| Task to carry out |
If a line in the entries contains the word "ellipse", list it.

| Information provided |
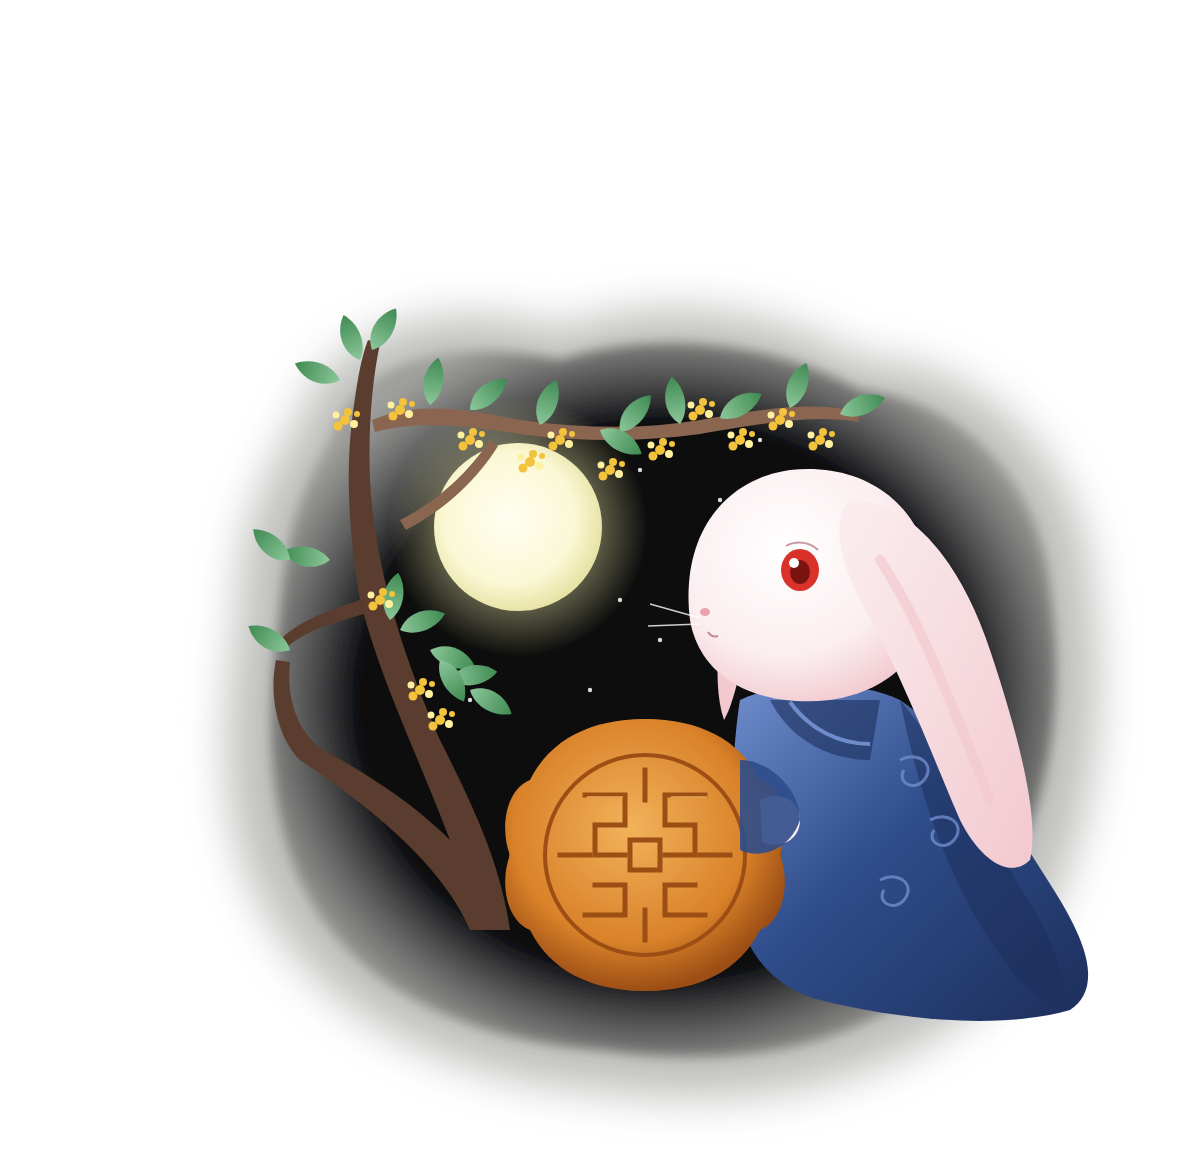
<!DOCTYPE html>
<html lang="en">
<head>
<meta charset="utf-8">
<title>Moon Rabbit with Mooncake</title>
<link rel="stylesheet" href="https://fonts.googleapis.com/css2?family=Noto+Serif+SC&display=swap">
<style>
  :root {
    --paper: #ffffff;
    --night: #07080c;
    --ink-edge: #8a8a86;
    --moon-core: #fbf8d6;
    --moon-glow: #e8e4a8;
    --bark: #5b3d2f;
    --bark-light: #8a6650;
    --leaf: #3f8a52;
    --leaf-light: #8cc79a;
    --blossom: #f2c33b;
    --blossom-light: #fff0a0;
    --fur: #fbeef0;
    --fur-shade: #f2c9cf;
    --eye: #d8322a;
    --robe: #2f4d8a;
    --robe-dark: #1d2f5c;
    --robe-light: #6f8ccc;
    --cake: #d9822a;
    --cake-dark: #9c4e14;
    --cake-light: #f2b25a;
  }
  html, body { margin: 0; padding: 0; overflow: hidden; background: var(--paper); }
  .artboard {
    width: 1200px; height: 1152px; position: relative; overflow: hidden;
    background: var(--paper);
    font-family: "Noto Serif SC", serif;
  }
  .artboard svg { display: block; width: 1200px; height: 1152px; }
</style>
</head>
<body>
<main class="artboard">
<svg viewBox="0 0 1200 1152" role="img" aria-label="A white rabbit in a blue robe holds a mooncake beneath a full moon and a blossoming osmanthus branch">
  <defs>
    <filter id="ink-bleed" x="-20%" y="-20%" width="140%" height="140%">
      <feGaussianBlur stdDeviation="22"/>
    </filter>
    <filter id="soft-blur" x="-50%" y="-50%" width="200%" height="200%">
      <feGaussianBlur stdDeviation="6"/>
    </filter>
    <radialGradient id="night-wash" cx="50%" cy="50%" r="55%">
      <stop offset="0" stop-color="var(--night)"/>
      <stop offset="0.7" stop-color="var(--night)"/>
      <stop offset="1" stop-color="var(--ink-edge)" stop-opacity="0.6"/>
    </radialGradient>
    <radialGradient id="moon-light" cx="45%" cy="45%" r="55%">
      <stop offset="0" stop-color="#fffef0"/>
      <stop offset="0.7" stop-color="var(--moon-core)"/>
      <stop offset="1" stop-color="var(--moon-glow)"/>
    </radialGradient>
    <radialGradient id="moon-halo" cx="50%" cy="50%" r="50%">
      <stop offset="0.5" stop-color="var(--moon-glow)" stop-opacity="0.5"/>
      <stop offset="1" stop-color="var(--moon-glow)" stop-opacity="0"/>
    </radialGradient>
    <radialGradient id="fur-shade" cx="40%" cy="35%" r="70%">
      <stop offset="0" stop-color="#ffffff"/>
      <stop offset="0.65" stop-color="var(--fur)"/>
      <stop offset="1" stop-color="var(--fur-shade)"/>
    </radialGradient>
    <linearGradient id="ear-shade" x1="0" y1="0" x2="1" y2="1">
      <stop offset="0" stop-color="var(--fur)"/>
      <stop offset="1" stop-color="var(--fur-shade)"/>
    </linearGradient>
    <linearGradient id="robe-fold" x1="0" y1="0" x2="1" y2="1">
      <stop offset="0" stop-color="var(--robe-light)"/>
      <stop offset="0.45" stop-color="var(--robe)"/>
      <stop offset="1" stop-color="var(--robe-dark)"/>
    </linearGradient>
    <radialGradient id="cake-bake" cx="45%" cy="40%" r="60%">
      <stop offset="0" stop-color="var(--cake-light)"/>
      <stop offset="0.7" stop-color="var(--cake)"/>
      <stop offset="1" stop-color="var(--cake-dark)"/>
    </radialGradient>
    <linearGradient id="leaf-tone" x1="0" y1="0" x2="1" y2="0">
      <stop offset="0" stop-color="var(--leaf-light)"/>
      <stop offset="1" stop-color="var(--leaf)"/>
    </linearGradient>

    <path id="leaf" d="M0 0 C12 -14 34 -14 48 0 C34 12 12 12 0 0 Z" fill="url(#leaf-tone)"/>
    <g id="blossom-cluster">
      <circle cx="0" cy="0" r="5" fill="var(--blossom)"/>
      <circle cx="9" cy="4" r="4" fill="var(--blossom-light)"/>
      <circle cx="-7" cy="6" r="4.5" fill="var(--blossom)"/>
      <circle cx="3" cy="-8" r="4" fill="var(--blossom)"/>
      <circle cx="-9" cy="-5" r="3.5" fill="var(--blossom-light)"/>
      <circle cx="12" cy="-6" r="3" fill="var(--blossom)"/>
    </g>
    <circle id="star" r="2.2" fill="#ffffff"/>
  </defs>

  <!-- ink wash backdrop -->
  <g class="ink-backdrop">
    <path d="M300 420 C330 320 460 300 560 330 C640 300 760 300 860 360 C980 360 1080 460 1090 580 C1110 720 1090 860 1020 960 C920 1090 740 1110 600 1090 C460 1080 320 1020 260 900 C210 800 230 690 240 600 C240 520 270 470 300 420 Z"
          fill="var(--ink-edge)" opacity="0.55" filter="url(#ink-bleed)"/>
    <path d="M330 440 C360 350 470 340 560 360 C650 330 770 340 860 390 C960 400 1040 480 1050 590 C1070 720 1040 840 980 930 C890 1050 740 1070 600 1050 C470 1040 350 990 300 880 C260 790 270 690 280 610 C285 540 300 490 330 440 Z"
          fill="url(#night-wash)" filter="url(#soft-blur)"/>
  </g>

  <!-- stars -->
  <g class="starfield" opacity="0.85">
    <use href="#star" x="640" y="470"/>
    <use href="#star" x="700" y="560"/>
    <use href="#star" x="660" y="640"/>
    <use href="#star" x="590" y="690"/>
    <use href="#star" x="720" y="500"/>
    <use href="#star" x="470" y="700"/>
    <use href="#star" x="760" y="440"/>
    <use href="#star" x="620" y="600"/>
  </g>

  <!-- full moon -->
  <g class="moon">
    <circle cx="518" cy="527" r="130" fill="url(#moon-halo)"/>
    <circle cx="518" cy="527" r="84" fill="url(#moon-light)"/>
  </g>

  <!-- osmanthus branch -->
  <g class="osmanthus-branch">
    <path d="M470 930 C440 860 360 800 300 760 C280 740 268 700 276 660 L290 662 C286 700 298 730 320 748 C360 770 410 800 450 840 C420 760 380 680 360 600 C350 540 345 480 352 420 C356 390 360 360 368 340 L380 344 C372 380 368 430 370 480 C374 560 400 650 440 740 C470 800 500 860 510 930 Z"
          fill="var(--bark)"/>
    <path d="M372 420 C420 400 470 410 520 420 C580 428 640 430 700 420 C760 410 810 400 860 412 L858 422 C810 414 760 424 700 434 C640 442 580 442 520 434 C470 426 420 420 375 432 Z"
          fill="var(--bark-light)"/>
    <path d="M360 600 C330 610 300 620 280 640 L286 648 C306 630 336 622 364 614 Z" fill="var(--bark)"/>
    <path d="M400 520 C440 500 470 470 490 440 L498 446 C478 478 448 508 406 530 Z" fill="var(--bark-light)"/>

    <g class="leaves">
      <use href="#leaf" transform="translate(360 360) rotate(-110)"/>
      <use href="#leaf" transform="translate(372 350) rotate(-60)"/>
      <use href="#leaf" transform="translate(340 380) rotate(-160)"/>
      <use href="#leaf" transform="translate(430 405) rotate(-80)"/>
      <use href="#leaf" transform="translate(470 410) rotate(-40)"/>
      <use href="#leaf" transform="translate(540 425) rotate(-70)"/>
      <use href="#leaf" transform="translate(620 432) rotate(-50)"/>
      <use href="#leaf" transform="translate(680 424) rotate(-100)"/>
      <use href="#leaf" transform="translate(720 418) rotate(-30)"/>
      <use href="#leaf" transform="translate(790 408) rotate(-70)"/>
      <use href="#leaf" transform="translate(840 414) rotate(-20)"/>
      <use href="#leaf" transform="translate(600 430) rotate(30)"/>
      <use href="#leaf" transform="translate(330 560) rotate(-170)"/>
      <use href="#leaf" transform="translate(290 560) rotate(-140)"/>
      <use href="#leaf" transform="translate(400 630) rotate(-20)"/>
      <use href="#leaf" transform="translate(430 650) rotate(20)"/>
      <use href="#leaf" transform="translate(390 620) rotate(-80)"/>
      <use href="#leaf" transform="translate(450 680) rotate(-10)"/>
      <use href="#leaf" transform="translate(470 690) rotate(30)"/>
      <use href="#leaf" transform="translate(440 660) rotate(60)"/>
      <use href="#leaf" transform="translate(290 650) rotate(-150)"/>
    </g>

    <g class="blossoms">
      <use href="#blossom-cluster" x="400" y="410"/>
      <use href="#blossom-cluster" x="470" y="440"/>
      <use href="#blossom-cluster" x="530" y="462"/>
      <use href="#blossom-cluster" x="560" y="440"/>
      <use href="#blossom-cluster" x="610" y="470"/>
      <use href="#blossom-cluster" x="660" y="450"/>
      <use href="#blossom-cluster" x="700" y="410"/>
      <use href="#blossom-cluster" x="740" y="440"/>
      <use href="#blossom-cluster" x="780" y="420"/>
      <use href="#blossom-cluster" x="820" y="440"/>
      <use href="#blossom-cluster" x="380" y="600"/>
      <use href="#blossom-cluster" x="420" y="690"/>
      <use href="#blossom-cluster" x="440" y="720"/>
      <use href="#blossom-cluster" x="345" y="420"/>
    </g>
  </g>

  <!-- rabbit -->
  <g class="moon-rabbit">
    <!-- robe -->
    <path d="M740 700 C780 680 860 680 900 700 C960 740 1010 820 1060 900 C1090 950 1100 990 1070 1010 C1000 1030 900 1020 820 1000 C780 990 750 960 740 920 C730 860 730 760 740 700 Z"
          fill="url(#robe-fold)"/>
    <path d="M900 700 C950 760 990 840 1040 920 C1060 960 1070 990 1060 1008 C1030 1000 1010 970 990 940 C950 880 920 800 900 700 Z"
          fill="var(--robe-dark)" opacity="0.55"/>
    <path d="M770 700 C790 740 830 760 870 760 L880 700 Z" fill="var(--robe-dark)" opacity="0.6"/>
    <path d="M790 702 C810 730 840 744 870 744" fill="none" stroke="var(--robe-light)" stroke-width="4"/>
    <g class="robe-embroidery" fill="none" stroke="var(--robe-light)" stroke-width="3" opacity="0.8">
      <path d="M900 760 c20 -10 36 6 24 20 c-10 12 -28 2 -20 -10"/>
      <path d="M930 820 c20 -10 36 6 24 20 c-10 12 -28 2 -20 -10"/>
      <path d="M880 880 c20 -10 36 6 24 20 c-10 12 -28 2 -20 -10"/>
    </g>

    <!-- far ear -->
    <path d="M740 520 C720 600 710 680 724 720 C736 700 748 640 760 560 Z" fill="var(--fur-shade)"/>
    <!-- head -->
    <path d="M690 620 C680 540 720 480 790 470 C860 462 920 500 930 570 C940 640 900 690 830 700 C760 708 700 680 690 620 Z"
          fill="url(#fur-shade)"/>
    <!-- near hanging ear -->
    <path d="M850 500 C910 500 960 560 990 650 C1020 740 1040 820 1030 860 C1010 880 980 860 960 820 C930 750 900 670 860 600 C840 560 830 520 850 500 Z"
          fill="url(#ear-shade)"/>
    <path d="M880 560 C920 620 950 700 990 800" fill="none" stroke="var(--fur-shade)" stroke-width="10" stroke-linecap="round" opacity="0.7"/>
    <!-- face -->
    <ellipse cx="800" cy="570" rx="19" ry="21" fill="var(--eye)"/>
    <ellipse cx="800" cy="572" rx="10" ry="12" fill="#7a1410"/>
    <circle cx="794" cy="563" r="5" fill="#ffffff"/>
    <path d="M786 546 C796 540 810 542 818 550" fill="none" stroke="#c99aa0" stroke-width="2"/>
    <ellipse cx="705" cy="612" rx="5" ry="4" fill="#e8a3ad"/>
    <path d="M708 632 q4 6 10 4" fill="none" stroke="#c48890" stroke-width="2"/>
    <g class="whiskers" stroke="#ffffff" stroke-width="1.5" opacity="0.8">
      <line x1="700" y1="618" x2="650" y2="604"/>
      <line x1="700" y1="624" x2="648" y2="626"/>
    </g>

    <!-- mooncake -->
    <g class="mooncake">
      <circle cx="645" cy="855" r="136" fill="var(--cake-dark)"/>
      <path d="M645 719 C700 719 740 740 760 780 C790 790 785 830 780 855 C790 880 785 920 760 930 C740 970 700 991 645 991 C590 991 550 970 530 930 C505 920 500 880 510 855 C500 830 505 790 530 780 C550 740 590 719 645 719 Z"
            fill="url(#cake-bake)"/>
      <circle cx="645" cy="855" r="100" fill="none" stroke="var(--cake-dark)" stroke-width="4"/>
      <g class="cake-pattern" fill="none" stroke="var(--cake-dark)" stroke-width="5" stroke-linecap="square">
        <path d="M585 795 h40 v30 h-30 v30 h30"/>
        <path d="M705 795 h-40 v30 h30 v30 h-30"/>
        <path d="M585 915 h40 v-30 h-30"/>
        <path d="M705 915 h-40 v-30 h30"/>
        <rect x="630" y="840" width="30" height="30"/>
        <path d="M645 770 v30 M645 910 v30 M560 855 h30 M700 855 h30"/>
      </g>
      <g class="cake-highlight" fill="none" stroke="var(--cake-light)" stroke-width="2" opacity="0.7">
        <path d="M587 797 h36 M707 797 h-36"/>
      </g>
    </g>

    <!-- paw holding cake -->
    <path d="M760 800 C780 790 800 800 800 820 C800 840 780 850 762 842 Z" fill="var(--fur)"/>
    <path d="M740 760 C770 760 800 790 800 820 C790 850 760 860 740 850 Z" fill="var(--robe)" opacity="0.9"/>
  </g>
</svg>
</main>
</body>
</html>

| Solution for this problem |
    <ellipse cx="800" cy="570" rx="19" ry="21" fill="var(--eye)"/>
    <ellipse cx="800" cy="572" rx="10" ry="12" fill="#7a1410"/>
    <ellipse cx="705" cy="612" rx="5" ry="4" fill="#e8a3ad"/>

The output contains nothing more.